University of Adelaide researchers were inspired by everything from chocolate biscuits and Doctor Who aliens when choosing names for 10 new species of wasps.
“I named one wasp Sathon oreo as the antennae are dark brown with a thick white stripe in the middle… like an Oreo chocolate biscuit,” says Dr Erinn Fagan-Jeffries from the University of Adelaide’s School of Biological Sciences.
While the new species Choeras zygon is named for the Zygon race of aliens in Doctor Who.
“Zygon aliens consume their host whilst inhabiting them, a trait particularly relevant to parasitic wasps,” says Dr Fagan-Jeffries.
These wasps inject their eggs into live caterpillars, and the baby wasps slowly eat the caterpillar from the inside out. As gruesome as it sounds, they are very important in ecosystems for regulating native caterpillar populations.
One of the new wasps, Choeras bushblitz, takes its name from the Bush Blitz species discovery program, a unique multi-million dollar partnership between the Australian Government, BHP and Earthwatch Australia to document plants and animals across Australia.
“Less than 10% of this group of wasps have scientific names, which is why programs like Bush Blitz are so vital. We have discovered over 1,660 new species since 2010, and 17 of those are wasps,” says Jo Harding Bush Blitz Manager.
Taxonomy, the scientific discipline of describing new species, is vital for understanding and documenting the living things around us. “Until taxonomists name and formally describe a species, it is difficult for other researchers, such as those working in conservation, or biological control, to do anything with it,” says Ms Harding.
Inspirational taxonomists and entomologists that helped Dr Fagan-Jeffries collect vital specimens for this research, as well as those who feature prominently throughout her career, were also honoured with species named after them.

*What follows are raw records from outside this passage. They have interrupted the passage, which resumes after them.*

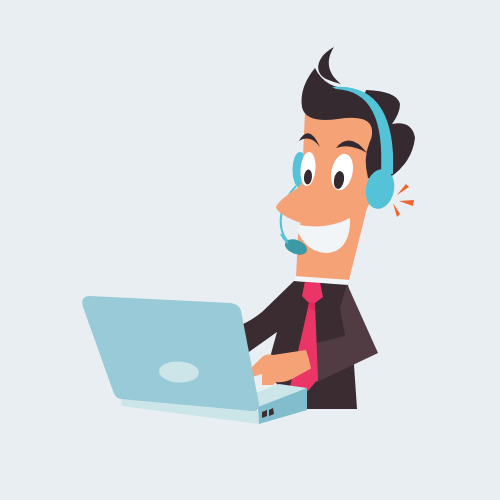
<!DOCTYPE html>
<html lang="en">
<head>
<meta charset="utf-8">
<title>Support agent at a laptop</title>
<style>
:root {
  --background: #e8eef2;
  --skin: #f6a277;
  --hair: #352a30;
  --suit: #3b2c32;
  --sleeve: #503c42;
  --tie: #ea3566;
  --tie-shade: #dc2a5c;
  --headset: #54c3d8;
  --headset-dark: #3b9aa6;
  --laptop: #98cad8;
  --laptop-light: #cbe5e9;
  --laptop-side: #82bdcd;
  --spark: #f0642f;
  --white: #fff;
  --teeth: #f1f5f7;
}
html, body { margin: 0; height: 100%; overflow: hidden; background: var(--background); }
svg { display: block; width: 500px; height: 500px; }
.skin { fill: var(--skin); }
.hair { fill: var(--hair); }
.suit { fill: var(--suit); }
.sleeve { fill: var(--sleeve); }
.tie { fill: var(--tie); }
.headset { fill: var(--headset); }
.wire { fill: none; stroke: var(--headset); }
.white { fill: var(--white); }
.spark { fill: var(--spark); }
</style>
</head>
<body>
<svg viewBox="0 0 500 500" role="img" aria-label="Smiling support agent wearing a headset and typing on a laptop">
  <rect width="500" height="500" fill="var(--background)"/>

  <g id="body">
    <path class="suit" d="M294 281 L262 312 Q252 320 243 324 L246 354 L277 332 L266 372 L300 409 L357 409 L354 365 L348 284 Z"/>
    <path class="sleeve" d="M347 284 L378 353 L317 382 L309 345 L345 336 L340 308 Z"/>
    <path class="tie" d="M305 281 L320 282 L323 297 L315 303 L318 379 L308 391 L290 387 L309 303 L302 296 Z"/>
    <path d="M309 302 L315 303 L315 311 L308 307 Z" fill="var(--tie-shade)"/>
  </g>

  <g id="typing-hand">
    <path class="skin" d="M250 369 L262 357 Q267 353 273 355 L306 350 L312 368 L292 379 Q283 383 276 382 L273 385 L262 385 L262 374 L252 377 Z"/>
    <path class="tie" d="M306 346 L310 344 L318 381 L314 382 Z"/>
  </g>

  <g id="head">
    <ellipse class="headset" cx="300" cy="170" rx="7.500" ry="18"/>
    <path class="wire" d="M296 186 C282 201 274 225 288 242" stroke-width="2"/>
    <path class="hair" d="M366 90 Q397 91 400 104 Q400 113 392 124 Q412 120 415 138 Q412 163 389 178 L371 182 L356 120 Z"/>
    <path class="skin" d="M305 112 L372 116 L372 200 L367 208 L349 280 L296 277 L298 236 L301 221 Q277 213 276 207 Q278 201 296 189 Q302 186 302 178 Z"/>
    <path d="M295 276 L349 280 L348 285 L295 281 Z" fill="var(--teeth)"/>
    <path d="M299 225 Q327 230 350 218 C351 242 340 253 326 253 Q307 252 298 232 Z" fill="var(--teeth)"/>
    <path class="skin" d="M283 204 L312 203 L301 223 Q278 215 276 207 Z"/>
    <g id="eyes">
      <ellipse class="white" cx="308" cy="169" rx="7.500" ry="17" transform="rotate(5 308 169)"/>
      <ellipse class="white" cx="342" cy="172" rx="10.500" ry="18.500" transform="rotate(12 342 172)"/>
      <ellipse class="hair" cx="308" cy="177" rx="4" ry="7.500" transform="rotate(5 308 177)"/>
      <ellipse class="hair" cx="339" cy="180" rx="5" ry="9" transform="rotate(10 339 180)"/>
    </g>
    <g id="eyebrows">
      <path class="hair" d="M299 141 Q309 123 320 147 Q310 134 299 141 Z"/>
      <path class="hair" d="M336 148 Q350 131 367 153 Q350 143 336 148 Z"/>
    </g>
    <path class="hair" d="M315 68 C305 80 300 93 302 107 C305 121 322 121 338 119 Q363 115 370 124 Q375 132 369 144 Q363 158 368 178 L377 181 L386 160 L388 128 Q379 98 352 89 Q325 89 315 68 Z"/>
    <path class="hair" d="M334 47 C317 56 313 72 326 79 Q333 82 341 84 C328 74 325 61 334 47 Z"/>
  </g>

  <g id="headset">
    <path class="headset" d="M332 87 C375 83 396 113 393 174 L381 174 C384 119 371 91 336 89 Z"/>
    <ellipse class="headset" cx="380" cy="189" rx="14" ry="20" transform="rotate(12 380 189)"/>
    <ellipse cx="296" cy="247" rx="11.500" ry="7" transform="rotate(20 296 247)" fill="var(--headset-dark)"/>
    <path class="wire" d="M281 234 Q283 239 288 243" stroke-width="2"/>
  </g>

  <g id="ring-sparks">
    <path class="spark" d="M397 195 L406 184 L409 187 Z"/>
    <path class="spark" d="M399 201 L414 200 L413 206 Z"/>
    <path class="spark" d="M393 203 L400 214 L397 217 Z"/>
  </g>

  <g id="laptop">
    <path d="M121 398 L258 411 L259 424 L122 406 Z" fill="var(--laptop-light)"/>
    <path d="M255 393 L279 384 L307 388 L259 411 Z" fill="var(--laptop-light)"/>
    <path d="M258 407 L307 388 L307 410 L259 424 Z" fill="var(--laptop-side)"/>
    <path d="M90 296 L231 303 Q239 304 241 311 L259 404 Q260 412 252 411 L121 399 Q115 398 113 391 L83 307 Q80 296 90 296 Z" fill="var(--laptop)"/>
    <ellipse cx="179" cy="372" rx="20" ry="10.500" transform="rotate(3 179 372)" fill="var(--laptop-light)"/>
    <path class="suit" d="M262 412 L267 410 L267 416 L262 418 Z"/>
    <path class="suit" d="M269 410 L273 408 L274 414 L269 416 Z"/>
  </g>
</svg>
</body>
</html>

“I always loved insects in school, and I had a lot of incredible support from entomologists, back then and also during my PhD, who fuelled my passion for following a scientific career path,” Dr Fagan-Jeffries says. “Naming species after those people is just a tiny way of saying thank you.”
Species named after researchers include Dolichogenidea brabyi, Dolichogenidea garytaylori, Dolichogenidea forrestae and Dolichogenidea kelleri, after entomologists Michael Braby, Gary Taylor, Jan Forrest and Michael Keller.
University of Adelaide. .